__ACTIVITY__
Scan the listing below for the word "none" and copy every line where it occurs.
━━━
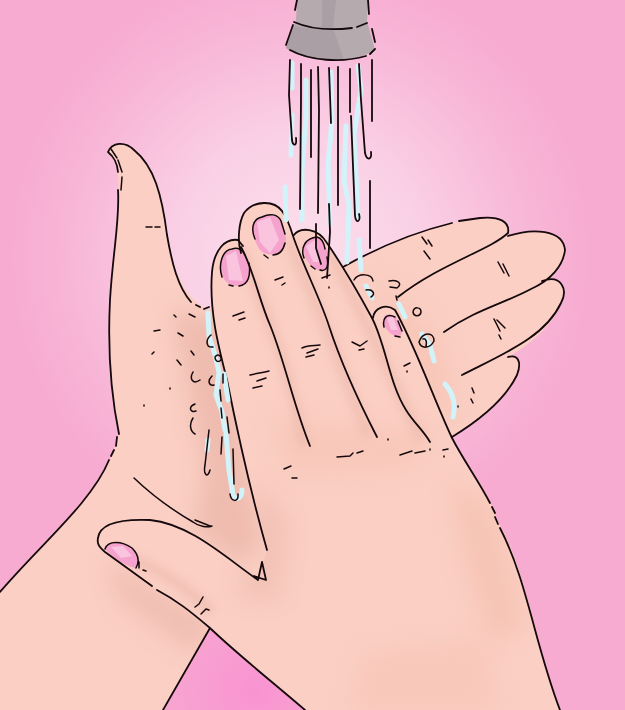
<!DOCTYPE html>
<html lang="en">
<head>
<meta charset="utf-8">
<title>Washing hands</title>
<style>
:root {
  --pink: #f7abd0;
  --glow: #fad3e6;
  --skin: #fbcfc4;
  --shade: #e9b3a6;
  --warm: #f5c1b0;
  --nail: #f5a3cd;
  --nail-light: #fac3de;
  --water: #d3f3fa;
  --metal: #b5aaae;
  --metal-dark: #a3989e;
  --ink: #15090c;
}
html, body { margin: 0; overflow: hidden; background: var(--pink); }
svg { display: block; width: 625px; height: 710px; }
.skin { fill: var(--skin); }
.line { fill: none; stroke: var(--ink); stroke-width: 1.8; stroke-linecap: round; stroke-linejoin: round; }
.detail { stroke-width: 1.5; }
.water { fill: none; stroke: var(--water); stroke-width: 5; stroke-linecap: round; stroke-linejoin: round; }
.shade { fill: var(--shade); filter: url(#soft); }
.warm { fill: var(--warm); filter: url(#soft); }
.crease { fill: none; stroke: var(--shade); stroke-width: 9; filter: url(#soft-small); opacity: .55; }
.nail { fill: var(--nail); }
.nail-light { fill: var(--nail-light); }
</style>
</head>
<body>
<svg viewBox="0 0 625 710" role="img" aria-label="Two hands being washed under a running tap">
  <defs>
    <radialGradient id="glow" gradientUnits="userSpaceOnUse" cx="300" cy="255" r="290">
      <stop offset="0" stop-color="#fbdfec"/>
      <stop offset=".42" stop-color="#fad0e5"/>
      <stop offset=".75" stop-color="#f8b9d9"/>
      <stop offset="1" stop-color="#f7abd0"/>
    </radialGradient>
    <radialGradient id="low-glow" gradientUnits="userSpaceOnUse" cx="255" cy="690" r="190">
      <stop offset="0" stop-color="#f993d2"/>
      <stop offset="1" stop-color="#f7abd0" stop-opacity="0"/>
    </radialGradient>
    <filter id="soft" x="-60%" y="-60%" width="220%" height="220%"><feGaussianBlur stdDeviation="11"/></filter>
    <filter id="soft-small" x="-60%" y="-60%" width="220%" height="220%"><feGaussianBlur stdDeviation="4"/></filter>
    <path id="palm-shape" d="M108 152C112 142 125 141 134 150C154 166 162 195 167 235C173 268 183 298 208 309L343 267C385 244 430 225 480 218C500 216 510 222 508 236C532 228 563 229 565 250C563 265 556 274 548 280C562 276 568 290 561 303C553 325 530 345 508 357C518 354 522 362 517 375C505 400 480 420 452 437L400 560L210 628L163 710H0V592C40 545 86 508 110 460L119 435C110 390 108 340 110 300C113 250 120 220 118 172C117 162 113 156 108 152Z"/>
    <path id="front-shape" d="M98 538C100 522 125 519 150 520C190 524 225 557 257 580L267 550C250 490 237 430 227 380C218 345 209 310 212 272C214 250 225 238 240 240C236 220 245 203 262 203C280 204 288 215 292 235C300 226 318 228 327 243C340 262 358 292 373 318C374 308 386 303 395 310C415 345 434 400 452 438C470 470 488 490 497 520C527 570 535 645 560 710H305C270 680 236 653 210 628C170 595 125 570 105 552C98 546 97 543 98 538Z"/>
    <clipPath id="palm-clip"><use href="#palm-shape"/></clipPath>
    <clipPath id="front-clip"><use href="#front-shape"/></clipPath>
  </defs>

  <rect width="625" height="710" fill="var(--pink)"/>
  <rect width="625" height="710" fill="url(#glow)"/>
  <rect width="625" height="710" fill="url(#low-glow)"/>

  <g id="tap">
    <path fill="var(--metal)" d="M297 0H368L367 21L375 50C360 62 305 64 286 48L296 20Z"/>
    <path fill="var(--metal-dark)" opacity=".6" d="M322 0H336L333 28L344 60C320 62 297 57 286 48L294 26C305 29 318 29 322 26Z"/>
    <path class="line" d="M297 0L295 10M368 0L369 14M294 22C312 30 335 30 352 28M357 27L367 23M293 25L286 45M290 50C310 61 342 63 366 56M372 29L375 42M375 49L370 54"/>
  </g>

  <g id="palm-hand">
    <use class="skin" href="#palm-shape"/>
    <g clip-path="url(#palm-clip)">
      <path class="shade" opacity=".7" d="M172 310L220 320L262 545L240 565L195 530L205 470Z"/>
      <path class="shade" opacity=".6" d="M105 560L215 622L195 655L120 600Z"/>
      <path class="warm" opacity=".6" d="M375 275L440 340L460 430L400 380Z"/>
    </g>
    <path class="line" d="M108 152C112 142 125 141 134 150C154 166 162 195 167 235C172 264 178 287 191 302M196 305L200 307M204 309L209 307M108 152C114 157 117 162 118 172M118 190C120 220 113 250 110 300C108 340 110 390 119 434M117 437L116 446M114 450L111 456M109 460C92 502 40 545 0 592M210 628L163 710"/>
    <path class="line" d="M343 267C375 249 415 232 452 223M459 221L480 218C500 216 510 222 508 233C490 250 440 264 398 297M508 236C532 228 563 229 565 250C563 266 551 280 531 289C505 303 475 310 444 332M542 281C562 274 568 290 561 303C545 337 505 353 462 375M508 357C518 354 522 362 517 375C505 400 480 420 452 437"/>
    <path class="line detail" d="M111 149L117 158M118 160L122 172M122 177L121 190M146 227H152M155 227H160M134 478C155 498 174 511 193 522C198 526 207 528 212 526M195 520L210 526M422 237L427 244M428 240L432 246M424 251L430 259M498 262L504 273M503 264L509 276M494 319L500 331M497 320L505 328M499 335L501 339M472 388L474 393M471 399L473 403M458 406V407M174 315L176 317M189 314L195 317M178 333L183 336M154 331L160 330M152 354L154 352M177 360L181 365M191 351L194 355M144 405V406M170 388V389"/>
  </g>

  <g id="front-hand">
    <use class="skin" href="#front-shape"/>
    <g clip-path="url(#front-clip)">
      <path class="warm" opacity=".75" d="M450 480L495 510L525 625L490 645L465 560Z"/>
      <path class="shade" opacity=".45" d="M253 480L290 520L280 600L240 600Z"/>
      <path class="warm" opacity=".5" d="M270 420L440 435L400 470L290 475Z"/>
      <path class="crease" d="M241 250C260 300 288 360 304 446M288 240C320 310 346 380 368 436M328 250C368 320 395 390 422 440M112 550C150 565 180 580 212 612"/>
      <path class="warm" opacity=".5" d="M365 655L480 640L500 710H350Z"/>
    </g>
    <g id="nails">
      <path class="nail" d="M222 257C226 248 240 246 245 255C250 267 252 279 246 284C238 288 227 286 223 277C220 270 219 263 222 257Z"/>
      <path class="nail-light" d="M226 256L236 251L243 281L229 280Z"/>
      <path class="nail" d="M253 223C259 214 275 212 280 220C286 230 288 243 283 249C277 256 263 257 258 247C254 239 251 231 253 223Z"/>
      <path class="nail-light" d="M257 222L270 217L279 240L270 253L260 242Z"/>
      <path class="nail" d="M303 246C306 238 317 234 323 241C329 252 331 266 326 270C318 273 309 266 305 257Z"/>
      <path class="nail-light" d="M306 246L315 240L321 262L313 262Z"/>
      <path class="nail" d="M384 317C386 313 394 314 397 319C401 326 404 333 400 336C393 338 386 330 384 325Z"/>
      <path class="nail-light" d="M387 318L393 317L398 330L391 330Z"/>
      <path class="nail" d="M105 549C108 540 122 541 132 548C138 554 140 561 136 568C125 566 113 559 105 549Z"/>
      <path class="nail-light" d="M111 547L123 546L132 556L121 558Z"/>
    </g>
    <path class="line detail" d="M222 277C218 265 222 250 232 249C238 247 243 250 245 255M249 263C251 276 248 285 239 286M233 286L229 285M255 239C251 230 252 219 262 217C270 213 278 214 281 221L285 234M285 243C283 251 279 255 273 255M268 258L264 255M304 258C300 247 306 238 317 237C322 238 324 243 325 249M327 257C329 267 326 272 320 270M315 269L311 266M384 327C382 318 387 313 395 317M398 321L402 331M400 337L395 336M105 549C108 540 122 541 132 548C138 554 140 561 136 568M139 562V568M143 570L146 571"/>
    <path class="line" d="M152 586L105 552C98 546 97 543 98 538C100 522 125 519 150 520C190 524 225 557 258 580L262 562L266 580L254 576M267 550C250 490 237 430 227 380C218 345 209 310 212 272C214 250 225 238 238 240L243 246M157 590C176 600 190 611 210 628C236 653 270 680 305 710"/>
    <path class="line" d="M241 253C237 240 239 222 244 213C254 200 274 200 282 211C287 218 290 226 293 236C304 268 320 298 329 326C340 360 358 400 377 437M241 247C253 268 259 300 270 325C285 362 294 407 310 446M293 236C300 226 318 228 327 243C340 262 358 292 372 318C386 345 389 383 406 410C414 423 423 430 430 442M373 318C374 308 386 303 395 310C415 345 434 400 452 438C464 461 478 480 490 503M492 507L495 513M495 517L498 524M500 528C527 580 535 645 560 710"/>
    <path class="line detail" d="M233 316L244 312M239 320L245 318M275 280L283 277M282 285L285 283M322 278L330 275M329 287V288M250 375C257 373 263 373 269 371M257 381L266 378M253 388L262 386M302 348C309 345 315 346 320 345M307 353L318 349M306 357L314 355M352 342L360 346L367 341M359 350L364 349M404 366L410 363M407 371V372M284 469L291 466M292 478H297M337 457L350 456L353 453M357 453L363 451M388 439V440M400 455L412 451M415 453L425 451M430 449V450M443 450L448 449M444 456V457M195 607L199 604L203 597M201 614L206 609L209 610"/>
  </g>

  <g id="water">
    <path class="water" d="M292 63V88M292 115L291 155M306 80V118L302 170V220M331 72L332 120L328 165L330 224M358 66L361 90L354 135L358 218M346 126L344 180L349 205L347 262M285 187L286 220M359 240L361 270M366 286L372 298M399 304L405 317M422 334L430 345L434 361M445 384C453 393 456 405 453 417"/>
    <path class="water" d="M208 313L209 336L215 355L219 372L216 395L222 412L225 430M224 374L228 400M226 434L229 470L233 495C237 502 242 497 242 490M208 440L207 450"/>
    <path class="line" d="M290 60L289 95L292 140C293 147 297 146 296 138M301 64V100L300 209M311 70V157M318 67L319 110L318 213M329 68L331 123M338 67V205M350 69V112M351 116L355 216C356 224 361 222 359 214M359 64L361 100L365 153C367 161 372 160 371 152M372 60V121M370 181V248M316 224L316 248L321 264M329 204L330 232L327 278"/>
    <path class="line detail" d="M354 280C358 273 372 273 373 281M366 290C373 289 376 294 371 297M389 281C398 279 403 284 397 288L390 287M396 296L397 300M413 312C414 306 421 307 421 312C420 317 414 317 413 312M419 342C423 331 434 332 434 341C430 349 421 349 419 342M423 339C426 338 427 342 426 346M211 335C205 340 206 348 213 347M215 357C218 353 222 356 221 360C218 363 215 361 215 357M193 372C189 379 193 385 200 380M212 376C207 381 209 386 214 385M195 404C188 407 190 413 196 411M193 418C189 424 190 431 195 434M223 374V383M220 390L221 401M221 408L222 418M227 417L229 433M209 430L205 465C203 476 208 478 210 470M222 437L221 454M233 449L234 484M230 494C231 502 239 503 238 494"/>
  </g>
</svg>
</body>
</html>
━━━
__RESULT FOR THIS TASK__
.line { fill: none; stroke: var(--ink); stroke-width: 1.8; stroke-linecap: round; stroke-linejoin: round; }
.water { fill: none; stroke: var(--water); stroke-width: 5; stroke-linecap: round; stroke-linejoin: round; }
.crease { fill: none; stroke: var(--shade); stroke-width: 9; filter: url(#soft-small); opacity: .55; }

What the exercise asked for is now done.